Input material: Begin
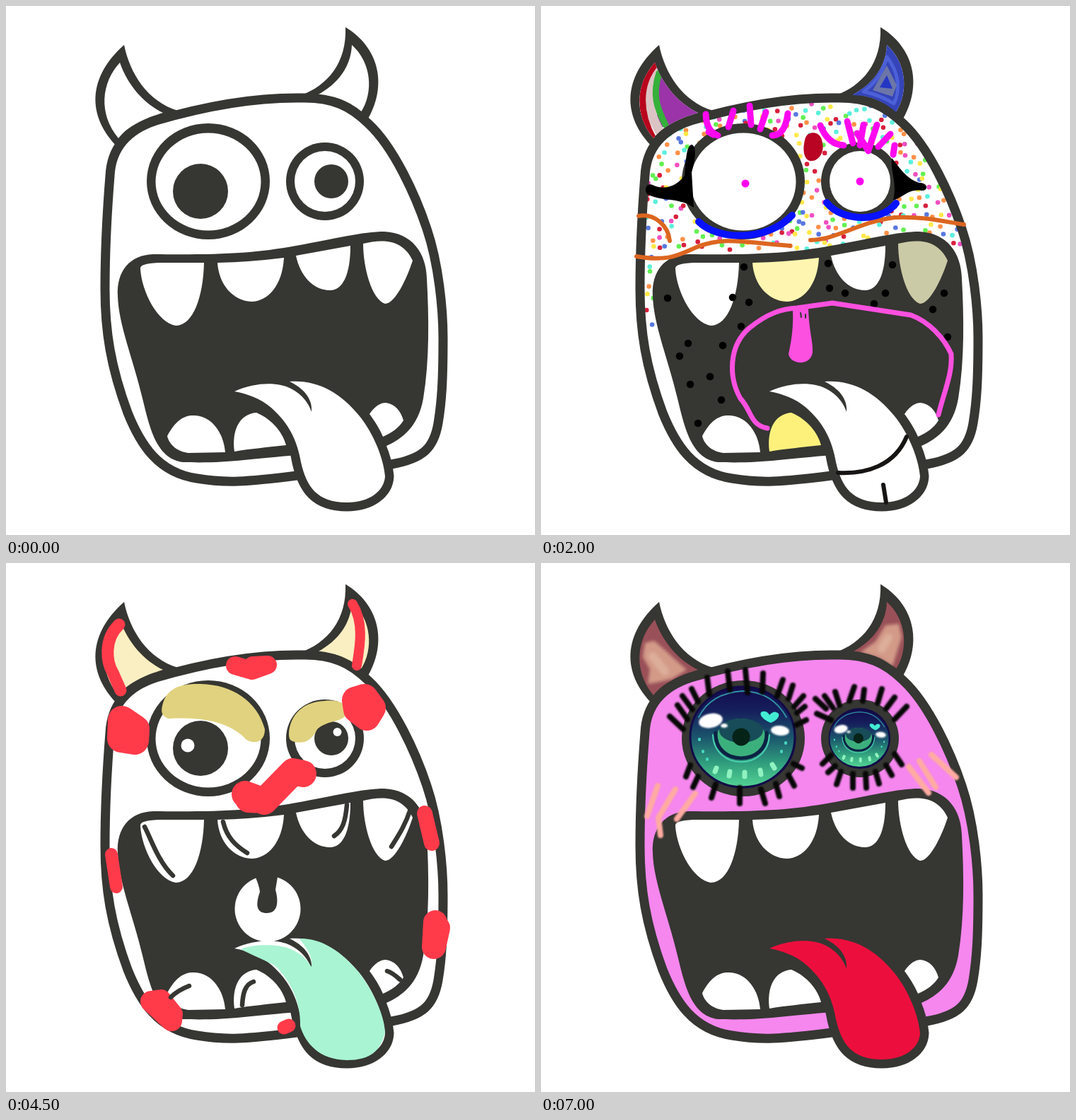
These frames come from a looping animation (748 px wide and 748 px high, 8 s). An HTML page with a canvas:

```html
<!DOCTYPE html>
<html lang="en">
<head>
<meta charset="utf-8">
<title>Monster makeovers</title>
<style>
html, body { margin: 0; height: 100%; overflow: hidden; background: #fff; }
canvas { display: block; width: 100vw; height: 100vh; }
</style>
</head>
<body>
<canvas width="748" height="748"></canvas>
<script>
const ctx = document.querySelector('canvas').getContext('2d');
const INK = '#363632', WHITE = '#fff';
ctx.lineCap = ctx.lineJoin = 'round';

const BODY = 'M411 664C340 673 310 675 270 668C215 660 190 620 172 575C148 510 140 460 140 400C140 340 143 290 147 240C149 200 172 175 212 162C280 142 350 129 418 130C462 129 488 142 512 166C549 200 580 270 595 315C612 365 618 430 618 470C618 530 616 560 611 590C605 625 590 640 545 648';
const MOUTH = 'M158 410C156 375 175 352 208 351C300 352 350 350 410 339C465 329 505 319 535 319C575 321 594 350 595 385C598 440 599 500 590 555C583 595 560 612 538 622L400 636C340 641 310 647 250 645C212 640 203 595 193 555C180 500 159 450 158 410Z';
const TONGUE = 'M323 545C355 531 385 532 403 541C420 550 428 562 432 574C434 555 420 540 401 531C438 528 472 545 500 580C520 605 534 640 536 665C535 685 515 702 482 702C440 702 425 680 417 645C412 615 400 590 375 568C360 555 340 548 323 545Z';
const HORNS = 'M167 55C175 95 200 135 243 148L215 165L158 200C113 155 116 100 167 55ZM480 30C527 58 541 112 510 163L470 150L415 127C455 113 482 80 480 30Z';
const LEFT_HORN = 'M161 80C172 112 195 138 222 151C195 159 172 170 159 187C130 152 135 108 161 80Z';
const RIGHT_HORN = 'M489 55C517 80 520 122 502 150C487 137 468 126 440 126C470 110 488 85 489 55Z';
const TEETH = [
  'M190 372C189 366 198 364 215 363L280 363C279 410 265 452 240 452C215 448 192 405 190 372Z',
  'M299 363Q345 362 393 356C391 395 370 418 347 418C322 417 301 395 299 363Z',
  'M410 353L487 339C487 380 476 402 458 402C435 402 416 382 410 353Z',
  'M505 336C530 330 560 328 575 360C567 385 550 421 536 421C517 415 505 370 505 336Z',
  'M228 608C240 585 253 578 267 579C292 580 308 605 310 631L258 632C240 630 230 618 228 608Z',
  'M323 630C319 600 330 577 354 575C378 585 392 605 396 621C370 624 345 626 323 630Z',
  'M514 577C522 565 530 561 537 561C550 563 558 572 562 586C555 597 546 603 533 609C528 597 520 585 514 577Z'
];

function fill(color, path) {
  ctx.fillStyle = color;
  ctx.fill(new Path2D(path));
}
function line(color, width, path) {
  ctx.strokeStyle = color;
  ctx.lineWidth = width;
  ctx.stroke(new Path2D(path));
}
function oval(color, x, y, rx, ry = rx, turn = 0) {
  ctx.fillStyle = color;
  ctx.beginPath();
  ctx.ellipse(x, y, rx, ry, turn, 0, 7);
  ctx.fill();
}
function clipped(path, draw) {
  ctx.save();
  ctx.clip(new Path2D(path));
  draw();
  ctx.restore();
}
function blurred(radius, draw) {
  ctx.filter = `blur(${radius}px)`;
  draw();
  ctx.filter = 'none';
}

function monster({ skin = WHITE, horn = WHITE, eye = WHITE, tongue = WHITE, teeth = {}, pupils = true, freckles }) {
  fill(WHITE, 'M0 0H748V748H0Z');
  fill(INK, HORNS);
  fill(horn, LEFT_HORN + RIGHT_HORN);
  fill(skin, BODY);
  if (freckles) clipped(BODY, freckles);
  line(INK, 13, BODY);
  oval(INK, 286, 248, 87, 82);
  oval(eye, 286, 248.5, 74.5, 69);
  oval(INK, 451, 248, 55);
  oval(eye, 451, 248, 43);
  if (pupils) {
    oval(INK, 275, 262, 39);
    oval(INK, 460, 248, 24);
  }
  fill(INK, MOUTH);
  TEETH.forEach((tooth, i) => fill(teeth[i] || WHITE, tooth));
  line(INK, 25, TONGUE);
  fill(tongue, TONGUE);
}

function confetti() {
  const colors = ['#d8203c', '#ffe94a', '#62f052', '#5cf0dc', '#ff9048', '#f050c0', '#5878e0'];
  let seed = 11;
  const random = () => (seed = seed * 16807 % 2147483647) / 2147483647;
  for (let y = 138; y < 455; y += 13)
    for (let x = 148; x < 600; x += 13) {
      const px = x + random() * 12, py = y + random() * 12;
      const color = colors[random() * 7 | 0];
      if (random() < .88 && (py < 346 || px < 160)) oval(color, px, py, 3.3);
    }
}

function partyLook() {
  monster({ pupils: false, freckles: confetti, teeth: { 1: '#fef6b0', 3: '#cbcaa6', 5: '#fdf17c' } });
  clipped(LEFT_HORN, () => {
    fill('#9a34a8', 'M160 75H230V165L165 172Z');
    line('#dcc4c4', 13, 'M160 90C146 120 152 150 168 178');
    line('#35b03a', 9, 'M167 95C157 125 164 145 176 168');
    line('#b8041c', 9, 'M162 82C138 110 138 150 159 188');
  });
  fill('#3544b8', RIGHT_HORN);
  line('#4c60d8', 5, 'M489 72C507 95 508 120 499 138C483 128 470 124 456 121C474 108 485 90 489 72Z');
  fill('#6c76a8', 'M489 84L503 112L497 128L469 119Z');
  fill('#2436c4', 'M489 98L497 117L479 115Z');
  fill('#b90424', 'M378 181C388 176 397 182 398 194C401 206 393 219 383 219C373 220 370 206 372 195Q373 184 378 181Z');

  const orange = '#dc6620', pink = '#fb50e0', magenta = '#ff08f0', blue = '#0812ff';
  line(orange, 6, 'M138 297C160 293 180 310 182 332M135 354C180 362 195 352 220 341C260 325 290 335 352 339M381 331C420 330 450 305 500 299C540 297 570 305 598 309');
  line(blue, 10, 'M223 305C250 332 320 333 355 296M404 278C425 305 480 307 502 279');
  line(magenta, 9, 'M233 153Q234 178 250 183M237 178L244 182M272 148L265 171M295 141L297 168M318 150L310 174M349 152Q345 183 327 183M395 169Q406 196 428 197M433 163L441 194M456 168L451 197M447 180L463 205M475 168L463 204M494 181L477 199M500 197L498 210');
  fill('#000', 'M213 196C220 198 219 215 213 235L216 285C195 270 170 277 150 266C145 258 150 248 160 254C180 262 195 250 203 240C205 220 205 198 213 196Z');
  fill('#000', 'M496 215C505 225 515 244 535 250C548 250 548 262 538 261C520 258 510 272 498 275C504 250 494 235 496 215Z');
  oval(magenta, 289, 251, 5.5);
  oval(magenta, 451, 248, 5.5);

  const specks = [287,369, 406,364, 497,366, 179,413, 271,412, 294,419, 408,399, 430,406, 487,406, 570,406, 471,421, 554,429, 575,468, 283,453, 208,477, 257,480, 196,495, 239,524, 211,535, 255,557, 222,590];
  for (let i = 0; i < specks.length; i += 2) oval('#000', specks[i], specks[i + 1], 5.3);

  line(pink, 7, 'M320 597C295 592 298 572 282 555C265 525 265 480 295 455C320 435 340 428 362 427L412 420L523 437C550 447 570 470 580 492C582 520 570 545 562 578');
  fill(pink, 'M356 430L378 428C379 460 385 475 384 490C381 510 352 507 350 492C355 470 357 450 356 430Z');
  line(INK, 2, 'M367 434L368 440M374 436V441');
  line('#171514', 6, 'M420 660C460 662 500 650 517 609M484 677L488 702');
}

function spottedLook() {
  monster({ horn: '#f9efc2' });
  const red = '#ff3b4a', lid = '#e1d27f', mint = '#a9f4d2';
  line(red, 17, 'M160 87C138 108 142 140 151 155L162 180');
  line(red, 14, 'M490 58C507 85 500 120 496 145');

  fill(lid, 'M221 202C226 178 245 170 275 171C320 172 355 195 366 235C366 255 350 256 340 250C315 222 270 218 230 220C220 217 219 210 221 202Z');
  fill(lid, 'M400 240C402 215 420 196 450 195C470 193 485 198 481 215C472 226 455 222 440 235C432 252 420 257 405 252C400 250 400 245 400 240Z');
  oval(WHITE, 257, 258, 9.5);
  oval(WHITE, 468.5, 239, 6);

  const spots = [
    [26, 'M324 145L348 152L370 144L349 145'],
    [40, 'M164 222L163 248L182 251L183 235Z'],
    [38, 'M494 194L507 190L518 205L510 218L496 207Z'],
    [38, 'M338 327L365 337M343 334L367 335L406 295L420 298'],
    [22, 'M592 354L602 396'],
    [34, 'M607 508L605 543L611 516'],
    [18, 'M149 412L156 458'],
    [30, 'M205 620L219 618L235 638L234 647Z'],
    [19, 'M393 657L400 654']
  ];
  for (const [width, path] of spots) line(red, width, path);

  line(INK, 6.5, 'M196 373C205 390 215 422 236 442M307 366C312 388 325 400 341 410M482 342C480 365 476 378 464 386M572 348C564 372 555 385 545 401M233 614Q243 604 259 598M334 625C335 608 338 596 350 592M539 577Q546 579 557 589');
  oval(WHITE, 370, 489, 46.5);
  fill(INK, 'M350 438Q358 455 359 465C352 485 355 495 369 495C384 495 386 480 381 462L385 438Z');
  fill(mint, 'M332 546C350 539 382 538 403 546C420 554 426 562 432 571C434 555 425 545 415 531C448 531 474 549 500 580C520 607 535 640 536 663C530 690 515 703 482 703C443 702 424 680 416 655C417 620 402 590 380 569C362 560 345 553 332 546Z');
}

function jewelEye(x, y, scale) {
  ctx.save();
  ctx.translate(x, y);
  ctx.scale(scale, scale);
  const shade = ctx.createLinearGradient(0, -72, 0, 72);
  ['#130a4c', '#15205c', '#1b546c', '#2f9c7c', '#55d696'].forEach((c, i) => shade.addColorStop(i / 4, c));
  oval(shade, 0, 0, 74, 71);
  line('#120b48', 3, 'M-74 0A74 71 0 0 1 74 0A74 71 0 0 1 -74 0');
  line('#2f8fa0', 2, 'M-62 -28Q-45 -62 0 -65Q42 -64 62 -28');
  oval('#3cb07c', -2, 2, 35, 28);
  oval('#174c58', -2, -9, 31, 17);
  line('#0c2244', 5, 'M-38 -6C-40 42 36 42 34 -6');
  line('#49cfae', 2, 'M-42 -3C-40 48 36 48 38 -3');
  oval('#062318', -2, 0, 12.5);
  line('#8ff2c0', 7, 'M-37 44L-39 49M-18 49L-19 55M3 50V56M25 47L26 53M42 39L45 44');
  line('#48d8c0', 4, 'M-56 20V21M-50 31V32M55 20V21M61 8V9M-61 3V4');
  fill('#42ecd2', 'M40 -20C27 -25 22 -34 28 -36Q35 -37 38 -31Q45 -39 51 -33C53 -28 47 -23 40 -20Z');
  blurred(1, () => {
    oval(WHITE, -45, -23, 17, 10, -.2);
    oval(WHITE, 53, -9, 13, 7, .1);
    oval(WHITE, -26, -16, 5, 3);
  });
  ctx.restore();
}

function glamLook() {
  monster({ skin: '#f587ee', horn: '#995058', eye: '#120b48', tongue: '#ec0f3d', pupils: false });
  clipped(LEFT_HORN + RIGHT_HORN, () => blurred(2, () => {
    fill('#d39a88', 'M147 113L160 110L174 122L188 135L206 151L185 164L168 168L151 171L154 150L144 133Z');
    fill('#d39a88', 'M487 88L506 86L510 105L497 146L480 135L452 126L473 111Z');
    line('#dcae9a', 12, 'M158 132L175 153M491 106L482 121');
  }));
  blurred(1, () => line('#ffaba2', 8, 'M165 315L150 358M190 320L166 360L169 385M218 326L192 362M520 288L548 325M535 280L558 317M552 271L587 303'));
  jewelEye(285, 246, 1);
  jewelEye(450, 248, .575);
  blurred(1.2, () => {
    line('#080808', 8, 'M182 217L201 235M193 201L207 221M200 188L214 207M213 178L222 196M235 162L238 186M264 153L267 179M289 151L292 183M314 156L313 182M342 165L334 188M356 173L350 192M371 188L358 203M373 203L362 212M375 222L361 229M211 286L205 302M222 302L215 317M247 313L241 332M281 318V340M311 320L317 340M332 312L337 330M350 300L358 315M357 284L369 290');
    line('#080808', 8, 'M388 192L403 206M390 213L410 222M401 188L413 205M416 182L422 201M443 175L436 195M457 179L455 195M482 178L476 198M500 190L488 206M517 203L500 221M398 284L410 272M406 296L416 287M418 313L424 295M441 298V318M459 298L460 318M473 295L478 312M488 286L496 300M500 270L510 285');
  });
}

const looks = [() => monster({}), partyLook, spottedLook, glamLook];
let shown = -1;

function tick() {
  const t = performance.now() % 8000;
  const index = t < 500 ? 0 : 1 + Math.floor((t - 500) / 2500);
  if (index !== shown) looks[shown = index]();
  requestAnimationFrame(tick);
}
tick();
</script>
</body>
</html>
```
Input material: End
**Required action**.
Copy out each line of the entries above that holds "function".

**The answer**.
function fill(color, path) {
function line(color, width, path) {
function oval(color, x, y, rx, ry = rx, turn = 0) {
function clipped(path, draw) {
function blurred(radius, draw) {
function monster({ skin = WHITE, horn = WHITE, eye = WHITE, tongue = WHITE, teeth = {}, pupils = true, freckles }) {
function confetti() {
function partyLook() {
function spottedLook() {
function jewelEye(x, y, scale) {
function glamLook() {
function tick() {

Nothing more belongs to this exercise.